[Task description]
Each entry below needs to be copied exactly, with nothing dropped.

(Data entries)

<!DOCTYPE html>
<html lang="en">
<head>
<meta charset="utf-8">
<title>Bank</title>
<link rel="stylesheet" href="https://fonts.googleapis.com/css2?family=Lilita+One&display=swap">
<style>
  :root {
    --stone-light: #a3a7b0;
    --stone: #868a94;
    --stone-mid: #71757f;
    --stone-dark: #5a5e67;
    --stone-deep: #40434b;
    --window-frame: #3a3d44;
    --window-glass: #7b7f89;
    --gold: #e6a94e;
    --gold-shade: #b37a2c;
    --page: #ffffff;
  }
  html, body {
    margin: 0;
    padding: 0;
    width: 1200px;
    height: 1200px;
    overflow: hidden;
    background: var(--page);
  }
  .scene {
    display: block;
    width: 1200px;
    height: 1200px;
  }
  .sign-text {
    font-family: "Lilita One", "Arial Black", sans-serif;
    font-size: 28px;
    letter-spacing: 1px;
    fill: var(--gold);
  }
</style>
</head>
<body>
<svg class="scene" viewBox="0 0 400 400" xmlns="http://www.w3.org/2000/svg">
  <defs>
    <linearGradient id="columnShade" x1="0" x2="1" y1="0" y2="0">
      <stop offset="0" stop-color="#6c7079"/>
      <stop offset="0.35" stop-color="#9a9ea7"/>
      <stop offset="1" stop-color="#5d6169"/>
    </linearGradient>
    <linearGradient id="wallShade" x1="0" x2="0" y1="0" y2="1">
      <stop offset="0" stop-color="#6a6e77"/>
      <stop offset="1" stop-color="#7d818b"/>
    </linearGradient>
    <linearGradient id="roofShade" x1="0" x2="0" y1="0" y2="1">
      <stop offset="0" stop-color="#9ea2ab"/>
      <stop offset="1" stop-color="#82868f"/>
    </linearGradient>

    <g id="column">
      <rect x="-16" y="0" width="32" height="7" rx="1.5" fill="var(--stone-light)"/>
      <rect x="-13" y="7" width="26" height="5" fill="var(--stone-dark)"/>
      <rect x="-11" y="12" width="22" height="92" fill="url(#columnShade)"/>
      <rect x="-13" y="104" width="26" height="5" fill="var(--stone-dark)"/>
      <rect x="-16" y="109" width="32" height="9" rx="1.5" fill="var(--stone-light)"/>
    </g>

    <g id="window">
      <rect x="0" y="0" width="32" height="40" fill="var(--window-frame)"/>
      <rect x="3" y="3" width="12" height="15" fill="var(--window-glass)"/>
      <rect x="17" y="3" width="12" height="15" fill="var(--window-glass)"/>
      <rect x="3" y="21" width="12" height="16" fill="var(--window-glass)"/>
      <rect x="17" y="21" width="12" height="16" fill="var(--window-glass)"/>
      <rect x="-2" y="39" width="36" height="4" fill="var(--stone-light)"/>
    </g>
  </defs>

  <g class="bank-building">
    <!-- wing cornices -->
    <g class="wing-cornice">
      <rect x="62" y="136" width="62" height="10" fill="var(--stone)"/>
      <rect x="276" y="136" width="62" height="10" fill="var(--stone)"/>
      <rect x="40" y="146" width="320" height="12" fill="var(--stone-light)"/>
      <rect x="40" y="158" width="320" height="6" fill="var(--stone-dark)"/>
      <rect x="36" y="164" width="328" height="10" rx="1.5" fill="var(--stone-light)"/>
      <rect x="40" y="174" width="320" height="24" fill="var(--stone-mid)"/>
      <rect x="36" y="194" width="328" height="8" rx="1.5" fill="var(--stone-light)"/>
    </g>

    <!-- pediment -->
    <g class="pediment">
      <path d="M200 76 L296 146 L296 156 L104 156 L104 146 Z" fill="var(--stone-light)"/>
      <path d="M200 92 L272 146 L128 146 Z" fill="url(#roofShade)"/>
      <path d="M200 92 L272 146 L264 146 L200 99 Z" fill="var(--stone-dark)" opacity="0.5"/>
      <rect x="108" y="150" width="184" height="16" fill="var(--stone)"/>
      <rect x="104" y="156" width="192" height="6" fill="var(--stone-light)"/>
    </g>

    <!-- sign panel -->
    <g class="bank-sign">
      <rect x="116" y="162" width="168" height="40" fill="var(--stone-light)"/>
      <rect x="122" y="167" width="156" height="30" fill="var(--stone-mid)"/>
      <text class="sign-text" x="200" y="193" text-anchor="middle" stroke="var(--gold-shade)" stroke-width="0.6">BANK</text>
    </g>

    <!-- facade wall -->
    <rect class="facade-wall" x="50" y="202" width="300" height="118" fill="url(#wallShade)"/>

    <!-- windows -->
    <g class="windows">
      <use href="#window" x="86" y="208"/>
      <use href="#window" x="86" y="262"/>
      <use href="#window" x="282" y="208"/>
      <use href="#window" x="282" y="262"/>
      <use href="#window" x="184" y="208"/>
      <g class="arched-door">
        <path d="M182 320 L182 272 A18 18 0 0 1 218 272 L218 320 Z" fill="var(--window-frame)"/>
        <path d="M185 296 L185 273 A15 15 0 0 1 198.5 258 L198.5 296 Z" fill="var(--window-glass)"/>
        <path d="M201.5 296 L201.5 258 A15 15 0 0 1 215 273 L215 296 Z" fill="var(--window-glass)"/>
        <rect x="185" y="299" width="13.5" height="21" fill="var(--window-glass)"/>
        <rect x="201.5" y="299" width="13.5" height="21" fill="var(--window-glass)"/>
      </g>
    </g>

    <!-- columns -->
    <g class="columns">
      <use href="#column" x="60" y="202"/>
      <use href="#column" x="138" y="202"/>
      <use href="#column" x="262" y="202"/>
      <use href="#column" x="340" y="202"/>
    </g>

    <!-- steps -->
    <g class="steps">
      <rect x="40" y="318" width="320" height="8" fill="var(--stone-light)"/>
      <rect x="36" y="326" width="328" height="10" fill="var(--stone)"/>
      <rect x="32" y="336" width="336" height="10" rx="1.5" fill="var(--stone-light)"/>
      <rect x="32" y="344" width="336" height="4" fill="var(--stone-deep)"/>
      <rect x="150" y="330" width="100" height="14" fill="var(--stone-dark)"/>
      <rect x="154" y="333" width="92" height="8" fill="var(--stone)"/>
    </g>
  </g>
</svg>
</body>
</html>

[Finished task]
<!DOCTYPE html>
<html lang="en">
<head>
<meta charset="utf-8">
<title>Bank</title>
<link rel="stylesheet" href="https://fonts.googleapis.com/css2?family=Lilita+One&display=swap">
<style>
  :root {
    --stone-light: #a3a7b0;
    --stone: #868a94;
    --stone-mid: #71757f;
    --stone-dark: #5a5e67;
    --stone-deep: #40434b;
    --window-frame: #3a3d44;
    --window-glass: #7b7f89;
    --gold: #e6a94e;
    --gold-shade: #b37a2c;
    --page: #ffffff;
  }
  html, body {
    margin: 0;
    padding: 0;
    width: 1200px;
    height: 1200px;
    overflow: hidden;
    background: var(--page);
  }
  .scene {
    display: block;
    width: 1200px;
    height: 1200px;
  }
  .sign-text {
    font-family: "Lilita One", "Arial Black", sans-serif;
    font-size: 28px;
    letter-spacing: 1px;
    fill: var(--gold);
  }
</style>
</head>
<body>
<svg class="scene" viewBox="0 0 400 400" xmlns="http://www.w3.org/2000/svg">
  <defs>
    <linearGradient id="columnShade" x1="0" x2="1" y1="0" y2="0">
      <stop offset="0" stop-color="#6c7079"/>
      <stop offset="0.35" stop-color="#9a9ea7"/>
      <stop offset="1" stop-color="#5d6169"/>
    </linearGradient>
    <linearGradient id="wallShade" x1="0" x2="0" y1="0" y2="1">
      <stop offset="0" stop-color="#6a6e77"/>
      <stop offset="1" stop-color="#7d818b"/>
    </linearGradient>
    <linearGradient id="roofShade" x1="0" x2="0" y1="0" y2="1">
      <stop offset="0" stop-color="#9ea2ab"/>
      <stop offset="1" stop-color="#82868f"/>
    </linearGradient>

    <g id="column">
      <rect x="-16" y="0" width="32" height="7" rx="1.5" fill="var(--stone-light)"/>
      <rect x="-13" y="7" width="26" height="5" fill="var(--stone-dark)"/>
      <rect x="-11" y="12" width="22" height="92" fill="url(#columnShade)"/>
      <rect x="-13" y="104" width="26" height="5" fill="var(--stone-dark)"/>
      <rect x="-16" y="109" width="32" height="9" rx="1.5" fill="var(--stone-light)"/>
    </g>

    <g id="window">
      <rect x="0" y="0" width="32" height="40" fill="var(--window-frame)"/>
      <rect x="3" y="3" width="12" height="15" fill="var(--window-glass)"/>
      <rect x="17" y="3" width="12" height="15" fill="var(--window-glass)"/>
      <rect x="3" y="21" width="12" height="16" fill="var(--window-glass)"/>
      <rect x="17" y="21" width="12" height="16" fill="var(--window-glass)"/>
      <rect x="-2" y="39" width="36" height="4" fill="var(--stone-light)"/>
    </g>
  </defs>

  <g class="bank-building">
    <!-- wing cornices -->
    <g class="wing-cornice">
      <rect x="62" y="136" width="62" height="10" fill="var(--stone)"/>
      <rect x="276" y="136" width="62" height="10" fill="var(--stone)"/>
      <rect x="40" y="146" width="320" height="12" fill="var(--stone-light)"/>
      <rect x="40" y="158" width="320" height="6" fill="var(--stone-dark)"/>
      <rect x="36" y="164" width="328" height="10" rx="1.5" fill="var(--stone-light)"/>
      <rect x="40" y="174" width="320" height="24" fill="var(--stone-mid)"/>
      <rect x="36" y="194" width="328" height="8" rx="1.5" fill="var(--stone-light)"/>
    </g>

    <!-- pediment -->
    <g class="pediment">
      <path d="M200 76 L296 146 L296 156 L104 156 L104 146 Z" fill="var(--stone-light)"/>
      <path d="M200 92 L272 146 L128 146 Z" fill="url(#roofShade)"/>
      <path d="M200 92 L272 146 L264 146 L200 99 Z" fill="var(--stone-dark)" opacity="0.5"/>
      <rect x="108" y="150" width="184" height="16" fill="var(--stone)"/>
      <rect x="104" y="156" width="192" height="6" fill="var(--stone-light)"/>
    </g>

    <!-- sign panel -->
    <g class="bank-sign">
      <rect x="116" y="162" width="168" height="40" fill="var(--stone-light)"/>
      <rect x="122" y="167" width="156" height="30" fill="var(--stone-mid)"/>
      <text class="sign-text" x="200" y="193" text-anchor="middle" stroke="var(--gold-shade)" stroke-width="0.6">BANK</text>
    </g>

    <!-- facade wall -->
    <rect class="facade-wall" x="50" y="202" width="300" height="118" fill="url(#wallShade)"/>

    <!-- windows -->
    <g class="windows">
      <use href="#window" x="86" y="208"/>
      <use href="#window" x="86" y="262"/>
      <use href="#window" x="282" y="208"/>
      <use href="#window" x="282" y="262"/>
      <use href="#window" x="184" y="208"/>
      <g class="arched-door">
        <path d="M182 320 L182 272 A18 18 0 0 1 218 272 L218 320 Z" fill="var(--window-frame)"/>
        <path d="M185 296 L185 273 A15 15 0 0 1 198.5 258 L198.5 296 Z" fill="var(--window-glass)"/>
        <path d="M201.5 296 L201.5 258 A15 15 0 0 1 215 273 L215 296 Z" fill="var(--window-glass)"/>
        <rect x="185" y="299" width="13.5" height="21" fill="var(--window-glass)"/>
        <rect x="201.5" y="299" width="13.5" height="21" fill="var(--window-glass)"/>
      </g>
    </g>

    <!-- columns -->
    <g class="columns">
      <use href="#column" x="60" y="202"/>
      <use href="#column" x="138" y="202"/>
      <use href="#column" x="262" y="202"/>
      <use href="#column" x="340" y="202"/>
    </g>

    <!-- steps -->
    <g class="steps">
      <rect x="40" y="318" width="320" height="8" fill="var(--stone-light)"/>
      <rect x="36" y="326" width="328" height="10" fill="var(--stone)"/>
      <rect x="32" y="336" width="336" height="10" rx="1.5" fill="var(--stone-light)"/>
      <rect x="32" y="344" width="336" height="4" fill="var(--stone-deep)"/>
      <rect x="150" y="330" width="100" height="14" fill="var(--stone-dark)"/>
      <rect x="154" y="333" width="92" height="8" fill="var(--stone)"/>
    </g>
  </g>
</svg>
</body>
</html>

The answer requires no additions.